3. Try to post your responses to the “Think About It” questions by the end of the second week. Use the “comments” section on the Blog to do this. You may also post other thoughts/comments/questions, etc.
4. Use the third week to check back and comment on responses left by others.
5. The original #5 was “rinse and repeat,” but I’m going to change it to “pray for each other.” You don’t mind, do you?
Finally, I get to the point: I was just about to tell you that this lesson was an “introduction,” when I remembered that I told you that last time! Uh-oh! Problem is, it’s true! It IS an introduction – to the first “official” section of our study of systematic theology: Bibliology. I know you’re probably thinking: “When does the ‘real’ study start, sister?” Hah! Fooled ya! You ARE studying – I’m just so good at writing these that you hardly notice it! :-) You think this “introduction” is tough? Wait ‘til we get to the seven theories of Inspiration! Yeah! How d’ya like me now?! Look on the bright side: Chafer’s entire Systematic Theology is 2,300 pages. Haha…Bob…sucker! The abridged version we’re using is smaller, but it still uses a lot of Chafer’s arcane language. So, if you ever get to feeling like there’s too much to read, just remember the number 2,300. That’ll be our buzzword for when we start to feel the pain! :-)
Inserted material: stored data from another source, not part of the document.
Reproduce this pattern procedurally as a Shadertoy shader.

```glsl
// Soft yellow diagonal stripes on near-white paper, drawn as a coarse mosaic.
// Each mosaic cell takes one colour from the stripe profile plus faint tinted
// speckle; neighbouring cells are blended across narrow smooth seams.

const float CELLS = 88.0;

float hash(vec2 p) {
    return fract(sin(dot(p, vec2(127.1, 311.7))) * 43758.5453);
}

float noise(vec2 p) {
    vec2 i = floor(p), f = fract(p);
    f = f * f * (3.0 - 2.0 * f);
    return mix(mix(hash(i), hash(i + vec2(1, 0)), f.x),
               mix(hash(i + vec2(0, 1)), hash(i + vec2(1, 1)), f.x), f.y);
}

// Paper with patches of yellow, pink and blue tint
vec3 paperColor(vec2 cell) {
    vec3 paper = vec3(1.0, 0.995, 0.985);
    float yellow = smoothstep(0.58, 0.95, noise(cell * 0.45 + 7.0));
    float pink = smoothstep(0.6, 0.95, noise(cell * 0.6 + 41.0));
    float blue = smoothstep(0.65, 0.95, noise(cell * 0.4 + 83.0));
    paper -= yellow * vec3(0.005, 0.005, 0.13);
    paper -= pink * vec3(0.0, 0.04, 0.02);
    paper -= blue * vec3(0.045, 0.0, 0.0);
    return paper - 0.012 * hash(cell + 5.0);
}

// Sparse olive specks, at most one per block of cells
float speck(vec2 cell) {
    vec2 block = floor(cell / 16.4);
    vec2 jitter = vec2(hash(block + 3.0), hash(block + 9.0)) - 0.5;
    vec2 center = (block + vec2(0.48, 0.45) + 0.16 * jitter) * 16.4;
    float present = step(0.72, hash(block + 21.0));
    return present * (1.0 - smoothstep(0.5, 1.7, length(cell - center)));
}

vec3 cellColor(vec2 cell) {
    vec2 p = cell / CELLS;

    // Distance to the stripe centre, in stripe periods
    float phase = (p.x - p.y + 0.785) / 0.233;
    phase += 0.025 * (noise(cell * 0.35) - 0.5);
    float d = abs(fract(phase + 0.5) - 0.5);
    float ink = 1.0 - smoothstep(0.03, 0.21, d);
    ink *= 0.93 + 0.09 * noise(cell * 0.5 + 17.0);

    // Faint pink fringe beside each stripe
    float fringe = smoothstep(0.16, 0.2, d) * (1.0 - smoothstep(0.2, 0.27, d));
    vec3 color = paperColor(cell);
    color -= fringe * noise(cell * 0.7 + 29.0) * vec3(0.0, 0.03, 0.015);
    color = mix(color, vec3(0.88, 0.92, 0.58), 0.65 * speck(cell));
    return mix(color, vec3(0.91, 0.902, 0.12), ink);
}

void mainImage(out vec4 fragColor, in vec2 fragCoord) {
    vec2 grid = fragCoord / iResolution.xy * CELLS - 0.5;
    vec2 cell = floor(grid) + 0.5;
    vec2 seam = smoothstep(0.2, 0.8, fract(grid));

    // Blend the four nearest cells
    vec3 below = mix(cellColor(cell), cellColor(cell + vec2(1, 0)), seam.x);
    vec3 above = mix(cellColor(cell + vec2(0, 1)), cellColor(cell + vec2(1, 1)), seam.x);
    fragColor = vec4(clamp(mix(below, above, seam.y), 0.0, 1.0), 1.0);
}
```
So, if you’re ready to get to work, click here to download Lesson 2. When you're ready for the Key, click here. And, of course, if you just want to get all this from the Breadcrumbs site (or if you need the .docx file), click here.
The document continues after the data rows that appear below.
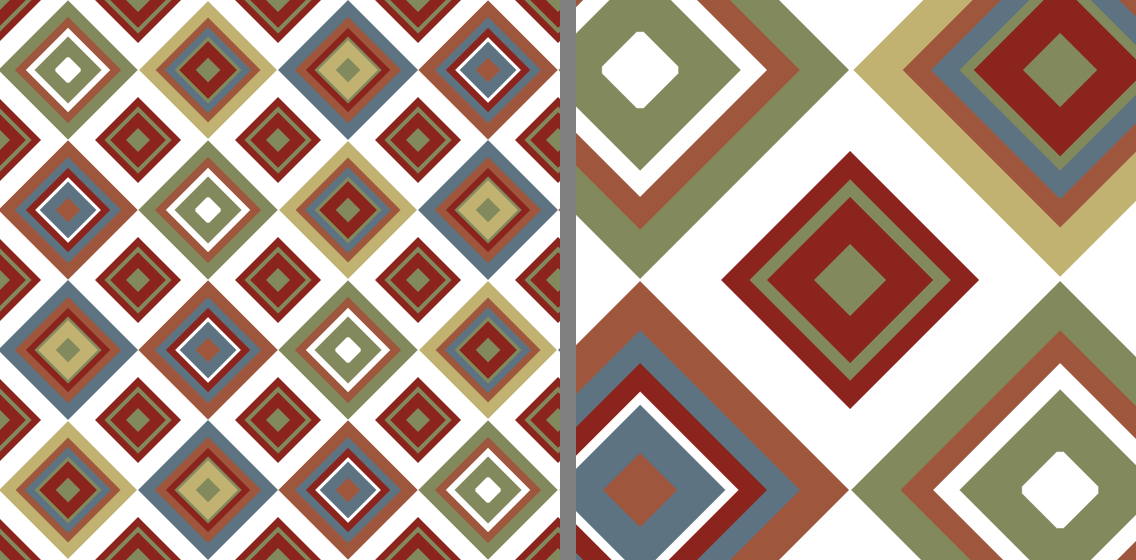
Left, the full canvas; right, a detail of the centre.
A WebGL 2 fragment shader for this pattern:

```glsl
#version 300 es
precision highp float;
// Four by four nested diamonds in diagonal colour order, with small red diamonds in the gaps.
uniform vec2 u_resolution;
out vec4 fragColor;

const vec3 WHITE = vec3(1.0);
const vec3 RED = vec3(0.54, 0.14, 0.11);
const vec3 RUST = vec3(0.62, 0.34, 0.24);
const vec3 GREEN = vec3(0.51, 0.54, 0.365);
const vec3 BLUE = vec3(0.365, 0.45, 0.51);
const vec3 SAND = vec3(0.755, 0.70, 0.445);

// Diamond distance: 0 at the cell centre, 96 at the middle of a cell edge.
float diamond(vec2 p) {
    return 192.0 * (abs(p.x) + abs(p.y));
}

// Lays a filled diamond of the given radius over the colour below.
void layer(inout vec3 col, float d, float radius, vec3 paint) {
    float soft = 192.0 * 4.0 * 1.414 / min(u_resolution.x, u_resolution.y);
    col = mix(col, paint, clamp(0.5 + (radius - d) / soft, 0.0, 1.0));
}

void main() {
    vec2 grid = 4.0 * (gl_FragCoord.xy / u_resolution + vec2(0.0035, 0.0));
    vec2 cell = floor(grid);
    vec2 p = fract(grid) - 0.5;
    float big = diamond(p);
    float small = diamond(fract(grid + 0.5) - 0.5);
    vec3 col = WHITE;

    // Small diamonds on the cell corners
    layer(col, small, 59.0, RED);
    layer(col, small, 46.0, GREEN);
    layer(col, small, 38.0, RED);
    layer(col, small, 16.5, GREEN);

    // Large diamonds: the colouring steps along the diagonals
    int kind = int(mod(cell.x + cell.y + 1.0, 4.0));
    if (kind == 0) {
        layer(col, big, 95.5, GREEN);
        layer(col, big, 73.0, RUST);
        layer(col, big, 58.0, WHITE);
        layer(col, big, 46.0, GREEN);
        // The white core has blunted tips
        float blunt = 192.0 * 1.09 * max(abs(p.x), abs(p.y));
        layer(col, max(big, blunt), 19.0, WHITE);
    } else if (kind == 1) {
        layer(col, big, 94.5, SAND);
        layer(col, big, 72.0, RUST);
        layer(col, big, 59.0, BLUE);
        layer(col, big, 46.0, GREEN);
        layer(col, big, 39.5, RED);
        layer(col, big, 17.0, GREEN);
    } else if (kind == 2) {
        layer(col, big, 96.0, BLUE);
        layer(col, big, 73.0, RUST);
        layer(col, big, 58.0, RED);
        layer(col, big, 46.0, GREEN);
        layer(col, big, 41.0, SAND);
        layer(col, big, 17.0, GREEN);
    } else {
        layer(col, big, 95.5, RUST);
        layer(col, big, 73.0, BLUE);
        layer(col, big, 58.0, RED);
        layer(col, big, 45.0, WHITE);
        layer(col, big, 39.0, BLUE);
        layer(col, big, 17.0, RUST);
    }
    fragColor = vec4(col, 1.0);
}
```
Oh. Were you hoping I’d come back to the boiling frog thing again? Well, your patience shall be rewarded! As I was doing this study, I found myself reminded of how often I take for granted what I know about the origins and structure of Bible – especially having been raised in a Christian home and attending Christian schools all my life. And I realized that, in a way, I’d become like that frog – just sitting there, oblivious to my surroundings, unable to see anything from another perspective...not for lack of desire, but for the sheer laziness of it. This part of the study sort of took my frog-self and threw it into a pot of already-boiling water…and bam! I shot straight up! I started looking around…looking at things from a new angle…and realizing that there is a lot more going on with this Book than I’ve ever noticed before. And I’ve made the decision to stop letting myself be cooked in the juices of my own complacency, and instead get in there and really find the new and refreshing truths the Bible has to offer.
And incidentally, according to the Internet, that whole frog-boiling thing doesn’t really work in real life, so no crazy homeschool science experiments, please! :-)
Talk to you soon!